Records supplied:
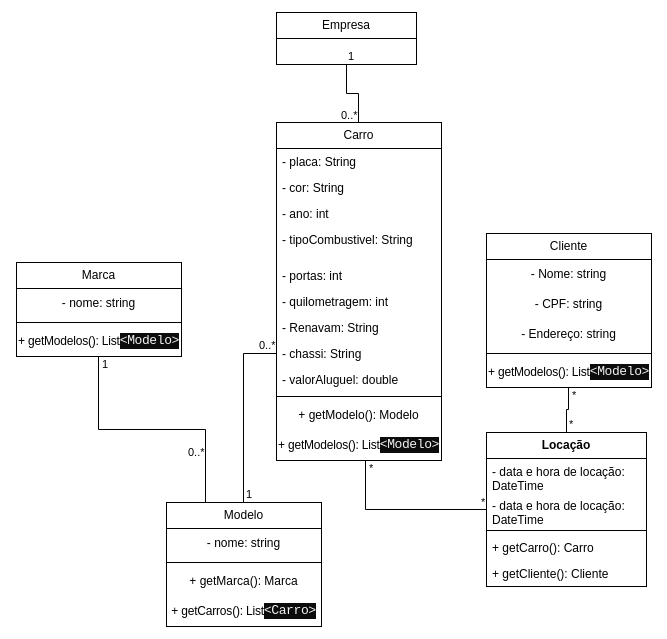
<!DOCTYPE html>
<html lang="pt">
<head>
<meta charset="utf-8">
<title>Diagrama de classes</title>
<style>
:root { --paper: #fff; --ink: #000; --code-bg: #0c0c0c; --code-ink: #f2f2f2; }
* { box-sizing: border-box; margin: 0; padding: 0; }
body { width: 667px; height: 639px; overflow: hidden; background: var(--paper); }
.diagram { position: relative; width: 667px; height: 639px; overflow: hidden; color: var(--ink); font: 12px/14px "Liberation Sans", Arial, sans-serif; }
.class { position: absolute; display: flex; flex-direction: column; border: 1px solid var(--ink); background: var(--paper); }
.class h2 { flex: none; height: 26px; padding-right: 1px; border-bottom: 1px solid var(--ink); font: inherit; line-height: 25px; text-align: center; }
.class ul { list-style: none; }
.class li { display: flex; align-items: center; justify-content: center; height: 30px; padding-right: 1px; white-space: nowrap; }
.attributes { flex: none; border-bottom: 1px solid var(--ink); }
.attributes li { position: relative; top: -1px; }
.methods { padding-top: 3px; }
.class .typed { letter-spacing: -0.2px; }
.class code { flex: none; background: var(--code-bg); color: var(--code-ink); font: 13px/16px "Liberation Mono", monospace; letter-spacing: -0.4px; }
.class .left li { top: 0; height: 26px; justify-content: flex-start; padding-left: 5px; }

.empresa { left: 276px; top: 12px; width: 141px; height: 53px; }
.carro { left: 276px; top: 122px; width: 166px; height: 339px; }
.carro .attributes { height: 248px; }
.carro .gap-before { margin-top: 10px; }
.marca { left: 16px; top: 262px; width: 166px; height: 95px; }
.marca .attributes, .modelo .attributes { height: 34px; }
.cliente { left: 486px; top: 233px; width: 166px; height: 155px; }
.cliente .attributes { height: 94px; }
.modelo { left: 166px; top: 502px; width: 156px; height: 125px; }
.locacao { left: 486px; top: 432px; width: 161px; height: 155px; }
.locacao h2 { font-weight: bold; }
.locacao .attributes { height: 72px; }
.locacao .attributes li { height: 34px; padding-top: 6px; white-space: normal; }
.locacao .methods { padding-top: 4px; }

.links { position: absolute; left: 0; top: 0; fill: none; stroke: var(--ink); stroke-width: 1; }
.label { position: absolute; font-size: 11px; line-height: 13px; height: 13px; white-space: nowrap; }
</style>
</head>
<body>
<main class="diagram">
  <section class="class empresa"><h2>Empresa</h2></section>

  <section class="class carro">
    <h2>Carro</h2>
    <ul class="attributes left">
      <li>- placa: String</li>
      <li>- cor: String</li>
      <li>- ano: int</li>
      <li>- tipoCombustivel: String</li>
      <li class="gap-before">- portas: int</li>
      <li>- quilometragem: int</li>
      <li>- Renavam: String</li>
      <li>- chassi: String</li>
      <li>- valorAluguel: double</li>
    </ul>
    <ul class="methods">
      <li>+ getModelo(): Modelo</li>
      <li class="typed">+ getModelos(): List<code>&lt;Modelo&gt;</code></li>
    </ul>
  </section>

  <section class="class marca">
    <h2>Marca</h2>
    <ul class="attributes"><li>- nome: string</li></ul>
    <ul class="methods"><li class="typed">+ getModelos(): List<code>&lt;Modelo&gt;</code></li></ul>
  </section>

  <section class="class cliente">
    <h2>Cliente</h2>
    <ul class="attributes">
      <li>- Nome: string</li>
      <li>- CPF: string</li>
      <li>- Endereço: string</li>
    </ul>
    <ul class="methods"><li class="typed">+ getModelos(): List<code>&lt;Modelo&gt;</code></li></ul>
  </section>

  <section class="class modelo">
    <h2>Modelo</h2>
    <ul class="attributes"><li>- nome: string</li></ul>
    <ul class="methods">
      <li>+ getMarca(): Marca</li>
      <li class="typed">+ getCarros(): List<code>&lt;Carro&gt;</code></li>
    </ul>
  </section>

  <section class="class locacao">
    <h2>Locação</h2>
    <ul class="attributes left">
      <li>- data e hora de locação: DateTime</li>
      <li>- data e hora de locação: DateTime</li>
    </ul>
    <ul class="methods left">
      <li>+ getCarro(): Carro</li>
      <li>+ getCliente(): Cliente</li>
    </ul>
  </section>

  <svg class="links" width="667" height="639" viewBox="0 0 667 639" aria-hidden="true">
    <path d="M346.5 65V93.5H358.5V122"/>
    <path d="M98.5 357V429.5H205.5V502"/>
    <path d="M276 353.5H243.5V502"/>
    <path d="M365.5 461V509.5H486"/>
    <path d="M568.5 388V409.5H566.5V432"/>
  </svg>

  <span class="label" style="left:348px;top:50px">1</span>
  <span class="label" style="left:341px;top:109px">0..*</span>
  <span class="label" style="left:259px;top:339px">0..*</span>
  <span class="label" style="left:102px;top:358px">1</span>
  <span class="label" style="left:188px;top:446px">0..*</span>
  <span class="label" style="left:246px;top:488px">1</span>
  <span class="label" style="left:369px;top:462px">*</span>
  <span class="label" style="left:481px;top:496px">*</span>
  <span class="label" style="left:572px;top:389px">*</span>
  <span class="label" style="left:569px;top:418px">*</span>
</main>
</body>
</html>
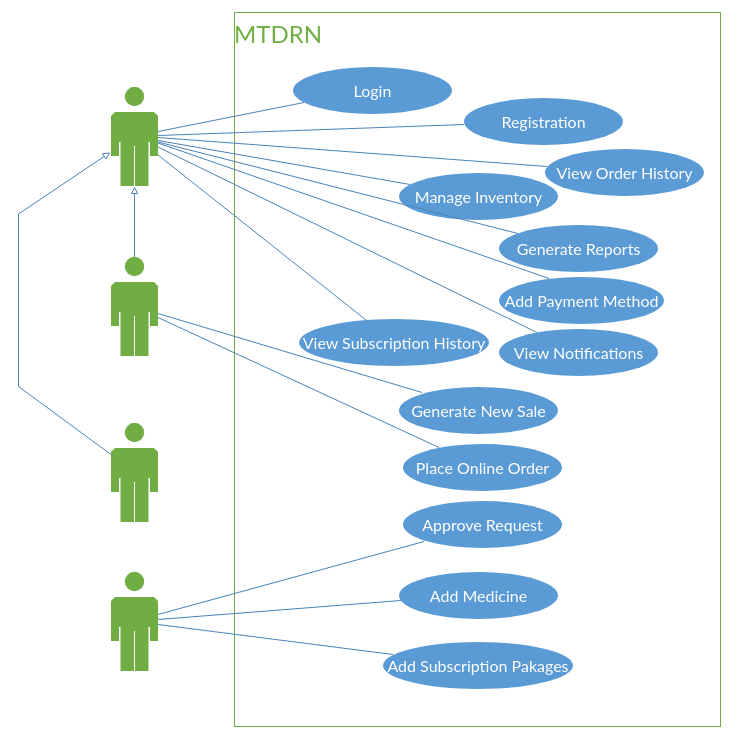
<!DOCTYPE html>
<html lang="en">
<head>
<meta charset="utf-8">
<title>Use case diagram</title>
<style>
:root { --green: #70ad42; --blue: #5b9bd5; --line: #4a84b8; --paper: #fff; }
* { box-sizing: border-box; }
html, body { margin: 0; overflow: hidden; background: var(--paper); }
.diagram { position: relative; width: 733px; height: 739px; overflow: hidden; background: var(--paper); font-family: Lato, "Open Sans", sans-serif; }
.system { position: absolute; left: 234px; top: 12px; width: 487px; height: 715px; border: 1px solid var(--green); }
.system h1 { margin: 6px 0 0 -1px; font-size: 24px; line-height: 30px; font-weight: 400; color: var(--green); }
.use-case { position: absolute; left: var(--x); top: var(--y); width: var(--w, 159px); height: 47px; display: flex; align-items: center; justify-content: center; border-radius: 50%; background: var(--blue); color: var(--paper); font-size: 16px; line-height: 20px; white-space: nowrap; }
.links { position: absolute; left: 0; top: 0; }
.actor { fill: var(--green); }
.link { fill: none; stroke: var(--line); stroke-width: 1; }
.arrowhead { fill: var(--paper); stroke: var(--line); }
</style>
</head>
<body>
<main class="diagram">
  <section class="system"><h1>MTDRN</h1></section>

  <div class="use-case" style="--x:293px;--y:67px">Login</div>
  <div class="use-case" style="--x:464px;--y:98px">Registration</div>
  <div class="use-case" style="--x:545px;--y:149px">View Order History</div>
  <div class="use-case" style="--x:399px;--y:173px">Manage Inventory</div>
  <div class="use-case" style="--x:499px;--y:225px">Generate Reports</div>
  <div class="use-case" style="--x:499px;--y:277px;--w:165px">Add Payment Method</div>
  <div class="use-case" style="--x:499px;--y:329px">View Notifications</div>
  <div class="use-case" style="--x:299px;--y:319px;--w:190px">View Subscription History</div>
  <div class="use-case" style="--x:399px;--y:387px">Generate New Sale</div>
  <div class="use-case" style="--x:403px;--y:444px">Place Online Order</div>
  <div class="use-case" style="--x:403px;--y:501px">Approve Request</div>
  <div class="use-case" style="--x:399px;--y:572px">Add Medicine</div>
  <div class="use-case" style="--x:383px;--y:642px;--w:190px">Add Subscription Pakages</div>

  <svg class="links" width="733" height="739" viewBox="0 0 733 739" aria-label="Actors and their links to use cases">
    <defs>
      <g id="actor">
        <circle cx="23.5" cy="9.5" r="9.7"/>
        <path d="M4 25H43L47 29V69H39V55H37.5V99H24V59H23V99H9.5V55H8V69H0V29Z"/>
      </g>
    </defs>
    <g class="actor">
      <use href="#actor" x="111" y="87"/>
      <use href="#actor" x="111" y="257"/>
      <use href="#actor" x="111" y="423"/>
      <use href="#actor" x="111" y="572"/>
    </g>
    <g class="link">
      <path d="M158 131.500L304 102.500"/>
      <path d="M158 135.500L464 124.500"/>
      <path d="M158 137.500L547 166.500"/>
      <path d="M158 140.500L410 184.500"/>
      <path d="M158 142L518 233.500"/>
      <path d="M158 143L549 278.500"/>
      <path d="M158 147L537 332.500"/>
      <path d="M158 155L366 320"/>
      <path d="M158 313.500L422 392.500"/>
      <path d="M158 317.500L439 447.500"/>
      <path d="M158 614.500L424 541.500"/>
      <path d="M158 619.500L401 600.500"/>
      <path d="M158 624.500L393 654.500"/>
      <path d="M134.500 257V194"/>
      <path d="M111 454.500L18.500 386.500V214L104 156.500"/>
    </g>
    <g class="arrowhead">
      <polygon points="134.500,187.500 131.500,193.500 137.500,193.500"/>
      <polygon points="109.500,153 102.500,153.800 106,159"/>
    </g>
  </svg>
</main>
</body>
</html>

Description of the task:
The lines you need are those with the word "span"; list them from the entries.

Output of the exercise:
  <span class="label" style="left:348px;top:50px">1</span>
  <span class="label" style="left:341px;top:109px">0..*</span>
  <span class="label" style="left:259px;top:339px">0..*</span>
  <span class="label" style="left:102px;top:358px">1</span>
  <span class="label" style="left:188px;top:446px">0..*</span>
  <span class="label" style="left:246px;top:488px">1</span>
  <span class="label" style="left:369px;top:462px">*</span>
  <span class="label" style="left:481px;top:496px">*</span>
  <span class="label" style="left:572px;top:389px">*</span>
  <span class="label" style="left:569px;top:418px">*</span>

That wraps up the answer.